Florida football Coach Charley Pell stood beneath the stands at Auburn's Jordan-Hare Stadium, fuming. "I hope some way, somehow, there's justice found for those officials," he said angrily. "This has happened here twice in a row." In the aftermath of his team's 28-21 loss to Auburn Saturday—a defeat that all but flattened the previously unbeaten Gators' hopes for their first Southeastern Conference title—Pell was lashing out at referees and Auburn coaches and all the strange and unsavory happenings in what he called "a bad week for college football and the conference." Pell felt his team had been set up, cheated and slandered. "It tastes bad," he said.
This had been billed as the most important Florida-Auburn game ever, a matchup between the fourth-ranked Gators, off to their best start (6-0-1) in 17 years, and the seventh-rated Tigers (6-1), who were going after their first SEC championship since 1957, when Shug Jordan coached them to a national championship. In recent weeks Auburn had tuned up its wishbone offense, which had stalled miserably in the Tigers' 20-7 loss to Texas in September, while Florida had rolled along behind the SEC's top rushing tandem—sophomores Neal Anderson (625 yards) and John L. Williams (400 yards)—and the passing of senior Quarterback Wayne Peace.
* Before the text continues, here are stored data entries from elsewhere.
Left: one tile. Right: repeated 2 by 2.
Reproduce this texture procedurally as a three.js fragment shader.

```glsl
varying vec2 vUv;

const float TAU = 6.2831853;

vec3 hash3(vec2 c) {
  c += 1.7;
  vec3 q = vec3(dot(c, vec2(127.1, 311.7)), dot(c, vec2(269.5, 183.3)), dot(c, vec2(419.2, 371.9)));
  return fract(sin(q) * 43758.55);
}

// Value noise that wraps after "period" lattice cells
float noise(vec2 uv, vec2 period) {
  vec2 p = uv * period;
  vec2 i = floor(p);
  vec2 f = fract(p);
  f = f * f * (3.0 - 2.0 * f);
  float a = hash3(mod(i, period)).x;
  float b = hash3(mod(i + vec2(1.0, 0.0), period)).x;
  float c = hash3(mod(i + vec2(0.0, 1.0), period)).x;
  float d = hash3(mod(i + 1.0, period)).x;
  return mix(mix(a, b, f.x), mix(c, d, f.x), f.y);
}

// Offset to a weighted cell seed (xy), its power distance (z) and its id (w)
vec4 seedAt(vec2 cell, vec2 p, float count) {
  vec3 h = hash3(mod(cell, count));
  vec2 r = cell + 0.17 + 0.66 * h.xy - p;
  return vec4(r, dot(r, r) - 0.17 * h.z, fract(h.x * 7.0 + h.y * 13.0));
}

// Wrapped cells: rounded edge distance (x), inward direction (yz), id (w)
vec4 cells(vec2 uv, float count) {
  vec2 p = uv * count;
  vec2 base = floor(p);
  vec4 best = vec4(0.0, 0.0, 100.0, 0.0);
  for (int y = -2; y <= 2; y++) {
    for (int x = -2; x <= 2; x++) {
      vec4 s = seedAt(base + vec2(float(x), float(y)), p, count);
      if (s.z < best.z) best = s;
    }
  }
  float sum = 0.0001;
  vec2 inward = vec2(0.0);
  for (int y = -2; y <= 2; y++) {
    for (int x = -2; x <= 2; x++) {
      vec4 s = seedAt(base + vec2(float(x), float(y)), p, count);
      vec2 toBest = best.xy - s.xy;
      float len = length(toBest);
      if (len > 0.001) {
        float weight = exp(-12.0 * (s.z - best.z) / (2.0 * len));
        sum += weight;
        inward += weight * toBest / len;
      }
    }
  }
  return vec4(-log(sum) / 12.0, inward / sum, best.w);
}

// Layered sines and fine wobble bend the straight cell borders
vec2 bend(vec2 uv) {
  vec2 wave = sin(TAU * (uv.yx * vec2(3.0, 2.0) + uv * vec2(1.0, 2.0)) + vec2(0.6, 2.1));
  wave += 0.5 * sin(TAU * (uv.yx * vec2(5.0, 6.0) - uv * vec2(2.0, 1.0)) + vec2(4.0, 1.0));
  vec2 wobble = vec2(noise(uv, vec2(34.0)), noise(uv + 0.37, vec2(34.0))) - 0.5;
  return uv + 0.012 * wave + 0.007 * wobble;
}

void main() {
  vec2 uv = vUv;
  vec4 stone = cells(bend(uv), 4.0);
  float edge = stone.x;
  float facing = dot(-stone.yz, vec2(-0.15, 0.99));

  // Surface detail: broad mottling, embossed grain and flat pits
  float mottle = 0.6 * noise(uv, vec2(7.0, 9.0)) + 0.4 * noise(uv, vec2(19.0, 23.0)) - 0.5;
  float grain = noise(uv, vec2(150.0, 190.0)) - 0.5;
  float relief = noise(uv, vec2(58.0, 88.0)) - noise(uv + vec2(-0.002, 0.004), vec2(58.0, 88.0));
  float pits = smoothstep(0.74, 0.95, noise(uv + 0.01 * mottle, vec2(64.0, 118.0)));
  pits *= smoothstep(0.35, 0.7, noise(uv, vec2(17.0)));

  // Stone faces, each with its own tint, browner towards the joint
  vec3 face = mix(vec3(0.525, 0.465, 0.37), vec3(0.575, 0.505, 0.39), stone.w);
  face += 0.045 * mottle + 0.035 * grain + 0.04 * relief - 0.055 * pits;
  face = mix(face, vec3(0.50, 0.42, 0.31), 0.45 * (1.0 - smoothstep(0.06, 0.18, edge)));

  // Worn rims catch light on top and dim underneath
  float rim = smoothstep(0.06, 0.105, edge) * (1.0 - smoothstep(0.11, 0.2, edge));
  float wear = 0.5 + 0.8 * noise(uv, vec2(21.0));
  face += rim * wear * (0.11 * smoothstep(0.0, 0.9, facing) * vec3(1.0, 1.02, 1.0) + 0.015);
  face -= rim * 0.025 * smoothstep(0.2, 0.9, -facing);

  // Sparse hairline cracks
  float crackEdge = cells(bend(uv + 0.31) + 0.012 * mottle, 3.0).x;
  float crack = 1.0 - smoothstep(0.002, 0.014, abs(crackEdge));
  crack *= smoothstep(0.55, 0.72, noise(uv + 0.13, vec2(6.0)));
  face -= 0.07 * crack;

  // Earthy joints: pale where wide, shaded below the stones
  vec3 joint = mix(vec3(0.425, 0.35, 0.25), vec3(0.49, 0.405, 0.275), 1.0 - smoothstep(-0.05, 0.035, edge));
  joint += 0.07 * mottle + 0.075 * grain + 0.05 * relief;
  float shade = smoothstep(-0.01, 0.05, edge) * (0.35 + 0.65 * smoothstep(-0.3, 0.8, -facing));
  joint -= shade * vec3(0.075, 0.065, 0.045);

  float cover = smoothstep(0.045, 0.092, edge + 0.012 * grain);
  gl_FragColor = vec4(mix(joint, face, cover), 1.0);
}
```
Added to all that was the undisguised ill feeling between the two teams. Auburn players still seethed about what they swore was an incorrect—and crowd-influenced—ruling on a late-game fumble in Gainesville, Fla. a year ago; officials gave the ball to Florida on the play, setting up the deciding field goal in a 19-17 Gator victory. "That one has stuck in our kids' craw," said Tiger Coach Pat Dye. Florida, meanwhile, remembered its last visit to Auburn, in 1981, a 14-12 Tiger win in which a fourth-quarter, 47-yard fumble return for a touchdown was whistled back by a referee who later admitted he'd blown the call.
Anger rose to an even higher pitch at midweek when Auburn players started publicly discussing the Gators' style of play. "They late-hit and spear and shake fingers at you for intimidation," said Tiger Halfback Bo Jackson. "I don't think they're as good a team as they claim to be." Jackson's teammates spoke similarly of Florida, as have other Gator opponents this year. Pell would later claim that Auburn's comments were part of a Dye-abolical plot to bias the judgment of Saturday's officials.
As for Dye, he was concerned about Jackson, a talented sophomore, who was still feeling the effects of a weeklong virus, and his senior running mate, Lionel James, who was nursing a painfully injured finger, having pinched his left hand in a folding chair in the locker room just minutes before kickoff. The 6'10", 222-pound Jackson and the 5'7", 166-pound James are Big Train and Little Train; when they don't roll, Auburn doesn't.
But in the first half, the Tigers went cannonballing along. Jackson blasted through the left side on Auburn's first possession and went 55 yards for a touchdown, and James, his fingers heavily taped, darted 17 yards for another score late in the second quarter. Meanwhile, the Tigers' highly regarded defensive line was holding Williams and Anderson to a total of only six yards on five carries. At halftime, Auburn led 21-7 on the scoreboard; the Gators led five (for 39 yards) to one (five yards) in penalties.
Midway through the third quarter came The Play. After a first-and-goal snap at the Auburn eight, Anderson cut a path over left tackle toward what seemed a sure Gator TD. But at some point between the one-yard line and the goal—or so officials ruled—Tiger Cornerback Jimmie Warren jarred the ball loose from behind, sending it bouncing out of the end zone. No touchdown. Loss of possession. Pell was apoplectic in protest.
Auburn was given the ball on its own 20. Not surprisingly, the Tigers turned to Jackson, who finished the day with 196 yards on 16 carries. Such is Jackson's athleticism that he has hit 500-foot home runs, which drew a $100,000 contract offer from the Yankees, and qualified for the NCAA track and field indoor championships by running a 6.18 60-yard dash. Now he shot through a hole in the left side, cut right and sped 80 yards for a TD. Instead of trailing 21-14, Florida was suddenly behind 28-7.
And nothing could save the Gators. Not even a fourth-quarter rally in which Peace pitched Florida to TDs on two consecutive drives. Peace finished the day with terrific stats: 29 of 41 and 336 passing yards. But Williams and Anderson ended with only 70 yards between them, 100 shy of their combined average. Also, Florida was hit with 10 penalties and lost three fumbles—Pell disputed almost all of those 13 calls.
Auburn's win left the Tigers in a tie with Georgia for the SEC lead at 4-0, a game ahead of Florida and Alabama, each 3-1. This week it's Florida-Georgia, next week it's Georgia-Auburn, and on Dec. 3 it's Auburn-Alabama. Late Saturday, that scheduling had Dye speaking fondly of his school's new and heated rival. "I'm a Florida fan now," he said with a smile. "I wish 'em all the luck in the world against Georgia. Go, Gators!"